transpired in his interview which could bear
such a construction. His only declaration was
that navigation of the Mississippi river should
be five and must remain unmolested. The
President expressed the opinion that'
while any citizen, white or colored, had
a perfect right to migrate from one portion of
the country to another, it would certainly be
unfortunate for large masses of colored people
to preoeed to any one particular section of
country, and if they saw fit to remove, it
would, in his opinion, be better if they could
be generally settled throughout the entire
oountry. He expressed no opinion ae to the
policy or wisdom of the recent Southern exo

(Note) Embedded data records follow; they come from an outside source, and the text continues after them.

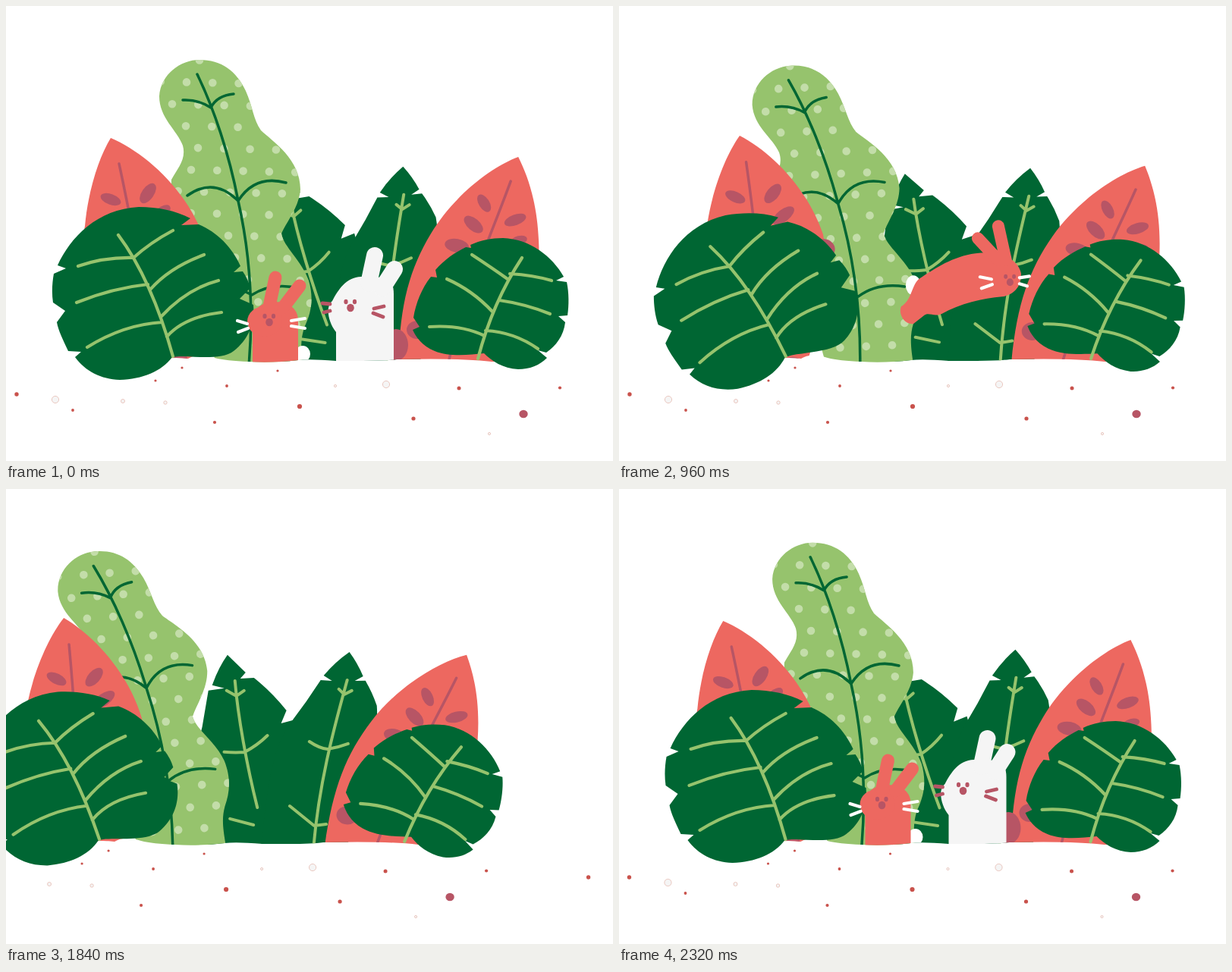
These frames come from a looping animation (800 by 600 pixels, 2.36 s). An HTML page:

```html
<!DOCTYPE html>
<html lang="en">
<head>
<meta charset="utf-8">
<title>Rabbits in the leaves</title>
<style>
html, body { margin: 0; width: 100%; height: 100%; overflow: hidden; background: #fff; }
svg { display: block; width: 800px; height: 600px; }
</style>
</head>
<body>
<svg id="stage" viewBox="0 0 800 600"></svg>
<script>
const LOOP = 2360, GAP = 850.5;
const PINK = '#ed6860', PLUM = '#b75565', DARK = '#006633', LEAF = '#96c36d', DOT = '#c3dda9', PALE = '#f5f5f5';

const shape = (d, fill) => `<path d="${d}" fill="${fill}"/>`;
const line = (d, col, w) =>
  `<path d="${d}" fill="none" stroke="${col}" stroke-width="${w}" stroke-linecap="round" stroke-linejoin="round"/>`;
const oval = (x, y, rx, ry, fill, rot = 0) =>
  `<ellipse cx="${x}" cy="${y}" rx="${rx}" ry="${ry}" fill="${fill}" transform="rotate(${rot} ${x} ${y})"/>`;
const clamp = u => Math.max(0, Math.min(1, u));
const smooth = u => { u = clamp(u); return u * u * (3 - 2 * u); };
const easeInOut = u => u < 0.5 ? 4 * u ** 3 : 1 - 4 * (1 - u) ** 3;

const GROUND = 'M-300-100H1100V468L640 469Q600 464 515 466Q500 468 470 468L435 468Q400 465 385 467Q350 471 320 469' +
  'Q290 468 275 464Q252 457 240 465Q225 463 205 465H-300Z';

const TALL = 'M255 71C284 71 304 86 316 112C325 132 326 150 336 164C352 179 388 202 388 242C386 266 370 284 363 300' +
  'C366 318 390 336 399 362C406 386 402 405 394 422C388 438 388 452 392 490L280 490C270 440 262 400 250 350' +
  'C240 300 216 260 218 229C226 214 238 202 233 184C226 164 202 148 202 119C204 90 230 71 255 71Z';

function tallDots() {
  const starts = [255, 238, 219, 237, 253, 244, 261, 278, 293, 302, 319, 298, 314, 330];
  return starts.map((x, i) => [-2, -1, 0, 1, 2, 3, 4].map(j =>
    oval(x + 34.3 * j, 71.5 + 28.9 * i + 0.8 * j, 5.3, 5.3, DOT)).join('')).join('');
}

// Each plant: lean in degrees over a full sway, delay in ms, root, sway position it is drawn at, picture
const plants = {
  backLeft: { lean: 6.1, delay: 200, root: [430, 465], at: 0.97, art: () =>
    shape('M388 219L412 242L405 250L423 249Q447 268 466 292L459 309L477 304C485 350 485 420 470 490L370 490' +
      'C345 430 345 350 355 314L363 266L384 263L368 259Q376 236 388 219Z', DARK) +
    line('M398 253C402 300 414 365 428 420M387 266L400 273L410 266M384 347Q400 348 411 347Q428 338 441 325M392 435L423 443', LEAF, 4) },
  backRight: { lean: 6, delay: 0, root: [505, 468], at: 1, art: () =>
    shape('M550 215Q561 230 568 247L557 253L571 253Q580 268 586 286C590 340 560 430 540 490L430 490' +
      'C440 430 440 350 474 306Q494 280 512 252L527 253L516 246Q531 228 550 215Z', DARK) +
    line('M547 252C534 300 510 380 502 475M536 264L543 271L553 266M497 333Q510 342 521 343Q535 341 548 336M471 418L503 444L519 442', LEAF, 4) },
  tall: { lean: -5.6, delay: 0, root: [352, 510], at: 0, art: id =>
    `<clipPath id="tall${id}"><path d="${TALL}"/></clipPath>` + shape(TALL, LEAF) +
    `<g clip-path="url(#tall${id})">${tallDots()}</g>` +
    line('M252 90C274 135 294 195 306 257C318 310 328 380 320 475M233 124Q253 123 270 134Q278 118 300 116' +
      'M239 250Q274 225 306 257Q328 222 369 233M302 370L324 381Q350 364 386 372', DARK, 3.5) },
  pinkLeft: { lean: 6.5, delay: 150, root: [190, 466], at: -0.05, art: () =>
    shape('M138 174C180 192 232 236 257 296C270 345 262 430 240 490L170 490C120 430 95 330 104 290C108 245 122 200 138 174Z', PINK) +
    line('M149 208C160 260 180 350 190 475', PLUM, 3.5) +
    oval(138, 255, 14, 7, PLUM, 20) + oval(187, 247, 15, 8, PLUM, -55) + oval(203, 275, 17, 8, PLUM, -42) +
    oval(259, 315, 15, 13, PLUM) + oval(230, 464, 9, 4, PLUM) },
  pinkRight: { lean: 6.1, delay: 130, root: [514, 468], at: -0.05, art: () =>
    shape('M675 199C640 212 590 250 560 300C530 350 517 400 517 490L645 490C690 430 705 370 702 310C700 260 688 225 675 199Z', PINK) +
    line('M665 231C640 300 600 390 582 475', PLUM, 3.5) +
    oval(630, 260, 13, 7, PLUM, 58) + oval(616, 288, 15, 8, PLUM, 40) + oval(594, 316, 16, 9, PLUM, 10) +
    oval(671, 282, 15, 7, PLUM, -20) + oval(676, 309, 11, 6, PLUM, -15) + oval(542, 427, 14, 12, PLUM) },
  frontLeft: { lean: -2.9, delay: 0, root: [219, 463], at: 0, art: () =>
    shape('M175 265C200 265 224 270 243 280L231 289L254 288C278 298 298 318 309 343L300 351L312 350Q319 360 322 372' +
      'L308 386L326 394C328 415 322 438 300 455C285 467 250 462 228 462L219 463C205 482 180 492 150 493' +
      'C125 492 105 482 91 463L99 456L82 455C75 440 69 428 67 417L78 402L62 391C60 378 61 364 63 353L79 346L68 342' +
      'C85 305 120 268 175 265Z', DARK) +
    line('M148 302C175 338 200 390 220 462M95 343Q130 331 168 332Q190 312 220 296M93 391Q140 372 187 367' +
      'M190 374Q215 345 261 328M107 450Q155 420 206 417M204 410Q238 373 280 362M212 436Q235 410 284 404', LEAF, 4.2) },
  frontRight: { lean: 7.4, delay: 400, root: [624, 466], at: -0.07, art: () =>
    shape('M655 306C690 307 720 330 735 357L725 362L739 364C742 378 742 395 740 408L728 409L737 417C735 435 725 448 712 457' +
      'L701 454L713 464C703 474 690 479 675 479C655 478 640 468 630 458C610 460 585 463 565 455C548 448 540 436 536 427' +
      'L545 423L537 411C540 392 548 372 560 357L568 358L566 348C578 334 592 325 606 318L613 319L612 315C625 309 640 306 655 306Z', DARK) +
    line('M680 332C655 370 635 415 622 465M664 353Q695 355 719 362M650 388Q685 393 717 406M632 428Q670 430 701 452' +
      'M614 328Q640 345 661 360M581 360Q615 375 641 403M558 423Q600 420 631 435', LEAF, 4.2) }
};

const face = (x, y, s) => oval(x - 6 * s, y - 8 * s, 2.6 * s, 3.2 * s, PLUM) +
  oval(x + 5.5 * s, y - 8 * s, 2.6 * s, 3.2 * s, PLUM) + oval(x, y, 4.8 * s, 5.3 * s, PLUM);

// p runs from -1 (looking left) to 1 (looking right)
function redSitting(p) {
  const c = 355, hair = (a, y1, b, y2) => line(`M${c + a * p} ${y1}L${c + b * p} ${y2}`, '#fff', 4.2);
  return oval(c - 36 * p, 459, 10, 11, '#fff') +
    shape('M325 510V412Q328 391 355 390Q382 391 385 412V510Z', PINK) +
    oval(c + 14 * p, 416, 23, 20, PINK) +
    line(`M${352 + 5 * p} 396L${353 - 2 * p} 358M${c - 10 * p} 398L${c - 32 * p} 369`, PINK, 17) +
    face(c + 8 * p, 417, 1) +
    hair(37, 419, 50, 415) + hair(36, 425, 49, 430) + hair(-21, 415, -39, 412) + hair(-21, 422, -39, 425);
}

function whiteSitting(q) {
  const ex = -7 * q, ey = 5 * q;
  return oval(514, 447, 16, 21, PLUM) + `<g transform="translate(0 ${19 * q})">` +
    shape('M435 510V430C424 416 421 396 430 389C438 374 448 358 468 357L500 358Q511 362 511 380V510Z', PALE) +
    line(`M478 366L${486 + ex} ${329 + ey}M496 372L${512 + ex} ${347 + ey}`, PALE, 22) +
    face(454, 398, 1) +
    line('M417 392L427 393M419 404L427 402M485 399L498 396M484 405L497 410', PLUM, 4.8) + '</g>';
}

function leaping(fur, marks) {
  return oval(388, 368, 10, 13, marks) +
    shape('M395 360C418 345 440 330 470 326C500 321 526 333 530 352C531 370 520 381 505 383C480 385 450 392 425 406' +
      'C415 410 408 403 402 408L388 419C376 420 368 406 372 396C386 388 385 370 395 360Z', fur) +
    line('M510 335L500 290M500 335L473 306', fur, 16) + face(515.5, 364, 0.95) +
    line('M476 357L491 360M478 372L492 367M528 358L541 356M528 366L538 369', marks, 4.2);
}

// Flight along an arc; side is -1 for a leap to the left
function flight(u, from, to, base, drop, height, size, side) {
  const x = from + (to - from) * u, y = base + drop * u - height * 4 * u * (1 - u);
  return `<g transform="translate(${x} ${y}) scale(${size * side} ${size}) rotate(${(u - 0.35) * 70}) translate(-455 -370)">`;
}

function red(t) {
  if (t < 850) {
    const dip = 18 * smooth((t - 760) / 85);
    return `<g transform="translate(0 ${dip})">${redSitting(2 * smooth((t - 360) / 180) - 1)}</g>`;
  }
  const u = (t - 850) / 314;
  return u < 1 ? flight(u, 355, 640, 430, 40, 81, 1, 1) + leaping(PINK, '#fff') + '</g>' : '';
}

function white(t) {
  if (t < 680) return whiteSitting(smooth((t - 510) / 130));
  const u = (t - 680) / 220;
  return u < 1 ? flight(u, 470, 185, 425, 20, 95, 1.2, -1) + leaping(PALE, PLUM) + '</g>' : '';
}

function specks() {
  const bright = [[14, 512, 2.7], [88, 533, 1.9], [197, 494, 1.6], [232, 477, 1.6], [275, 549, 2.1], [291, 501, 1.9],
    [358, 481, 1.6], [387, 528, 3.1], [537, 544, 2.6], [597, 504, 2.5], [730, 503.5, 2.1]];
  const faint = [[65, 519, 4.6], [154, 521, 2.5], [210, 523, 2.2], [434, 501, 1.6], [501, 499, 4.6], [637, 564, 1.6]];
  return bright.map(([x, y, r]) => oval(x, y, r, r, '#c9524c')).join('') + oval(682, 538, 5.7, 5.3, PLUM) +
    faint.map(([x, y, r]) => `<circle cx="${x}" cy="${y}" r="${r}" fill="${PALE}" stroke="#e6bcb2" stroke-width=".8"/>`).join('');
}

// A leaf knocked by a landing rabbit swings and settles
function shudder(t, size) {
  return t < 0 ? 0 : size * Math.exp(-t / 220) * Math.sin(2 * Math.PI * t / 400);
}

// Wind: 0 at the start of a visit, about 1 when the scene leaves
const sway = t => (0.869 - Math.cos(Math.PI * (t + 330) / 2000)) / 1.868;

function makeScene(id) {
  const g = document.createElementNS('http://www.w3.org/2000/svg', 'g');
  const plant = n => `<g class="${n}">${plants[n].art(id)}</g>`;
  const clip = s => `<g clip-path="url(#ground${id})">${s}</g>`;
  g.innerHTML = `<clipPath id="ground${id}"><path d="${GROUND}"/></clipPath>` +
    clip(['backLeft', 'backRight', 'tall', 'pinkLeft', 'pinkRight'].map(plant).join('') + '<g class="white"></g>') +
    plant('frontLeft') + clip('<g class="red"></g>') + plant('frontRight') + specks();
  document.getElementById('stage').appendChild(g);
  const find = n => g.querySelector('.' + n);
  const parts = Object.keys(plants).map(n => [n, find(n)]);
  const redBox = find('red'), whiteBox = find('white');

  return (t, x) => {
    g.setAttribute('transform', `translate(${x} 0)`);
    g.style.display = x > 799 || x < -799 ? 'none' : '';
    const shake = { frontLeft: -shudder(t - 860, 13), frontRight: shudder(t - 1080, 14) };
    for (const [n, el] of parts) {
      const { lean, delay, root, at } = plants[n];
      const angle = lean * (sway(t - delay) - at) + (shake[n] || 0);
      el.setAttribute('transform', `rotate(${angle} ${root})`);
    }
    redBox.innerHTML = red(t);
    whiteBox.innerHTML = white(t);
  };
}

const current = makeScene('A'), next = makeScene('B');

function draw(t) {
  const slide = 851 * easeInOut(clamp((t - 1640) / 655));
  current(t, -slide);
  next(t - LOOP, GAP - slide);
}

let begin;
function tick(now) {
  if (begin === undefined) begin = now;
  draw((now - begin) % LOOP);
  requestAnimationFrame(tick);
}
draw(0);
requestAnimationFrame(tick);
</script>
</body>
</html>
```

Upon being informed by Mr. King that an
impression was being conveyed among the col
ored people of hiB district that the government
would help them in migrating westward, the
President said there was no foundation what
ever for tbe circulation of such an idea. He
regarded the story as being unfortunate, inas
much aa it might tend to mislead those con
I ^rff} Weather To-Day.
WASHINGTON, May 29, 1 A. .Indications
for upper Mississippi and lower Muweuri val
leys, falling barometer, increasing southeast to
southwest winds, warmer, partly cloudy or
cloudy weather and rain areas accompanying
local storms, followed in the latter and possi
bly in the former hy rising barometer and
cooler west or north winds.
The Illinois Central railr.iad stockholders, at
a meeting yesterday, re-elected all the old of
ficers except Constantine Menales, who is suc
ceeded by W. Bayard Cutting.
Three seamen of the schooner Mary A.
Wifuam, which arrived at New York yesterday
from Miragoud, died of yellow fever on the
notes. Tae latter rarty prevailed, and ther
eupon the Wapello county delegation withdrew
from the union"
The platform adopted sets forth that
grieveous wrongs have been perpetrated upon
the masses of the people by those to whom have
been delegated the power of government, rspeo
ially by limiting the legal tender quality ef
the governmet to national bank corporations
by changing government bonds into coin bonds
payable in gold, and by converting the non
interest bearing circulating medium into an
interest bearing debt, thus causing a shrink
age of values, depression of business, etc. The
platform further denounces resumption, and
declares public money has been wasted in
enormous land grants and exorbitant salaries.
It declares the government alone must issue
money in an amount to be constitutionally
fixed on aper capita basis.
That government bonds must be called in
and paid in full legal tender money.
That national banks of issue must be abol
ished and greenbacks supplant their issues.
That the silver dollar be coined without
Endorses the arrearage of pension bill and
Declares that while execrating the outrages
upon union soldiers during the war in South
ern prison pens, the violence of partisan spirit
in Congress should be condemned, as it seeks
to revive the dead issues of the past while con
spiring against and refusing to provide meas
ures of relief for the present.
Declares in favor of an honest, nnintimi
dated ballot and lair count.
That the salaries of public officials be re
duced 25 to 50 per cent, from the President
That the strictest economy be practiced and
officials be held to a strict account.
Commends all means for suppression of in
Approves the stand taken by the Iewa Green
back representatives in Congress, and especially
endorses Weaver and Gillette in their contest
with the combined opposition of both the old
The nominees of this invention are can
didates of the party, and the platform refuses
to recognize the right of any one to change or
alter the ticket except in case of death, when
neither Democrats nor Republicans shall be
placed on the ticket to fill vacancies.
The other resolutions were of a local charac
Daniel Campbell, of Grant county, was
nominated for governor. Recess till evening.
For Lieutenant Governor, W. H. Moore, of
Dubuque. For Supreme Judge, W. H. Jones,
of Davis. For Superintendent, J. A. Nash, of
At the night session Mr. Farnsworth. of
Winneshiek, member of one of Brick Pome
rey's clubs, on the refusal of the convention to
endorse Pomeroy's Chicago platform withdrew
from the body and asked the rest of the dele
gates to follow him. His andseveral other del
egations thereupon left the hall. The conven
tion, after listening to a number of speeches,